Moscovici, S. The phenomenon of social representations. In R. M. Farr
& S. Moscovici (eds.) Social Representations, 1984.
Social psychology postulates that:
1. normal individuals react to phenomenon like scientists do
2. understanding consists in information processing
Yet we are often unaware of things before our eyes. Some of our peceptions
are illusions. We also make similar conclusions of reality based on our
social information. Our reality is based on social representations. Perceiving
representations is as important as perceiving objects. All objects have
included a social representation.
The last thing viewed is only part of chain of perceptions, opinions, and
Social representations conventionalize objects, persons, and events we encounter.
Even new things are categorized into some represenation. Each experience
is added to a reality predetermined by conventions. Lewin stated that "Reality
for the individual is , to a high degree, determined by what is socially
accepted as reality".
Representations are also prescriptive based on the collectivity of past
social conventions. Changing the definition of words can change our collective
thoughts. Asch said that social interactions are happenings... psycholically
represented in each of the participants". Individuals and groups create
representations in the course of communication and co-operation. Representations
are born, change, and change other representations.
The task of social psychology is to study these representations.
What is a thinking society? The origins and development of social thought
depend on social intercourse. Groups and individuals are always under the
sway of a dominant ideology imposed by their social class. Individuals
and groups "think for themselves", creating spontaneous ideologys
with each new stimuli.
Social representations should be seen as a specific way of understanding
and communicating what we know already.

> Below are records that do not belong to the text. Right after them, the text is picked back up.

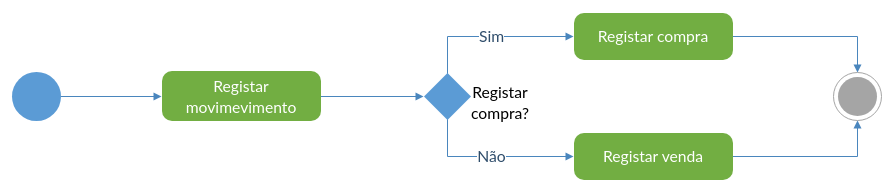
<!DOCTYPE html>
<html lang="pt">
<head>
<meta charset="utf-8">
<title>Diagrama de atividade: registar movimento</title>
<style>
  :root {
    --paper: #ffffff;
    --blue: #5b9bd5;
    --line: #4a86bd;
    --green: #72ae42;
    --grey: #a5a5a5;
    --label: #2f4d6b;
    --ink: #000000;
  }
  * { box-sizing: border-box; }
  html, body { margin: 0; overflow: hidden; background: var(--paper); }
  .diagram {
    position: relative;
    width: 894px;
    height: 193px;
    overflow: hidden;
    background: var(--paper);
    font: 15.7px/21px Lato, "Open Sans", sans-serif;
  }
  .connectors { position: absolute; inset: 0; display: block; }
  .flow { fill: none; stroke: var(--line); stroke-width: 1; }
  .arrow { fill: var(--line); }
  .start, .decision { fill: var(--blue); }
  .end-ring { fill: var(--paper); stroke: var(--grey); }
  .end-core { fill: var(--grey); }
  .action {
    position: absolute;
    left: 574px;
    width: 159px;
    height: 47px;
    display: flex;
    align-items: center;
    justify-content: center;
    padding-right: 1px;
    border-radius: 10px;
    background: var(--green);
    color: var(--paper);
    text-align: center;
    white-space: nowrap;
  }
  .action-movement { left: 162px; top: 71px; height: 50px; padding-top: 2px; }
  .action-purchase { top: 13px; }
  .action-sale { top: 133px; }
  .branch {
    position: absolute;
    display: flex;
    justify-content: center;
    background: var(--paper);
    color: var(--label);
    white-space: nowrap;
  }
  .branch-yes { left: 479px; top: 26px; width: 25px; }
  .branch-no { left: 477px; top: 146px; width: 29px; }
  .question {
    position: absolute;
    left: 470px;
    top: 82px;
    width: 60px;
    color: var(--ink);
    text-align: center;
    white-space: nowrap;
  }
</style>
</head>
<body>
<main class="diagram">
  <svg class="connectors" width="894" height="193" viewBox="0 0 894 193" aria-hidden="true">
    <defs>
      <path id="arrow-right" class="arrow" d="M0 0L-8 -4V4Z"/>
    </defs>
    <g class="flow">
      <path d="M61 96.5H156"/>
      <path d="M321 96.5H418"/>
      <path d="M447.5 74V36.5H568"/>
      <path d="M447.5 118V156.5H568"/>
      <path d="M733 36.5H857.5V66"/>
      <path d="M733 156.5H857.5V126"/>
    </g>
    <use href="#arrow-right" x="161.5" y="96.5"/>
    <use href="#arrow-right" x="423.5" y="96.5"/>
    <use href="#arrow-right" x="573.5" y="36.5"/>
    <use href="#arrow-right" x="573.5" y="156.5"/>
    <circle class="start" cx="36.5" cy="96.5" r="24.5"/>
    <polygon class="decision" points="447.5,73 471,96.5 447.5,120 424,96.5"/>
    <circle class="end-ring" cx="857.5" cy="96.5" r="24"/>
    <circle class="end-core" cx="857.5" cy="96.5" r="19.5"/>
    <use href="#arrow-right" transform="translate(857.5 72.5) rotate(90)"/>
    <use href="#arrow-right" transform="translate(857.5 120.5) rotate(-90)"/>
  </svg>

  <div class="action action-movement">Registar<br>movimevimento</div>
  <div class="question">Registar<br>compra?</div>
  <div class="branch branch-yes">Sim</div>
  <div class="action action-purchase">Registar compra</div>
  <div class="branch branch-no">Não</div>
  <div class="action action-sale">Registar venda</div>
</main>
</body>
</html>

They are connectors between image
and meaning. In society there is a continual need to reconstitute "common
sense" that makes sense of images and meaning.
Before reality was two parts -- sacred and profane. Now it is consensual
and reified. A consensual society is seen as a free group of individuals
who put forth opinions and shape society. In a refied universe society
is a system of different roles and classes with unequal members separated
by competence. In the sciences we understand the reified, and social representations
"The use of a language of images and of words that have become common
property through the diffusion of reported ideas enlivens and fertilizes
those aspects of society and nature with which we are here concerned".
Social representations are the "environment" in relation to the
individual or group, and are specific to our society.
The actuality of something absent, the "not quite rightness" of
an object, are what characterize unfamiliarity. Representations help make
the unfamiliar familiar. Social thinking owes more to convention and memory
than to reason. Our tendency is to confirm what is familiar. One anchors
the unfamiliar in the current conventions of reality. Objects are threatening
"To categorize someone or something amounts to chooseing a paradigm
form those stored in our memory and establishing a positive or negative
relation with it".
Anchoring is taking something foreign and compares it to a pradigm that
might be suitable. The ideas, images and language seem to dicate the initial
direction of understanding of the unfamiliar.
When we compare unfamiliar things to a prototype, we notice those things
most representative of the prototype. Naming something locates the object
in an identity matrix. Naming something give it certain characteristics
and tendencies. Classifying and naming anchor representations.
The main object of representations is to help interpretation, understanding,
and opinion formation.
Representations also give a sense of reality to images. We objectify everything.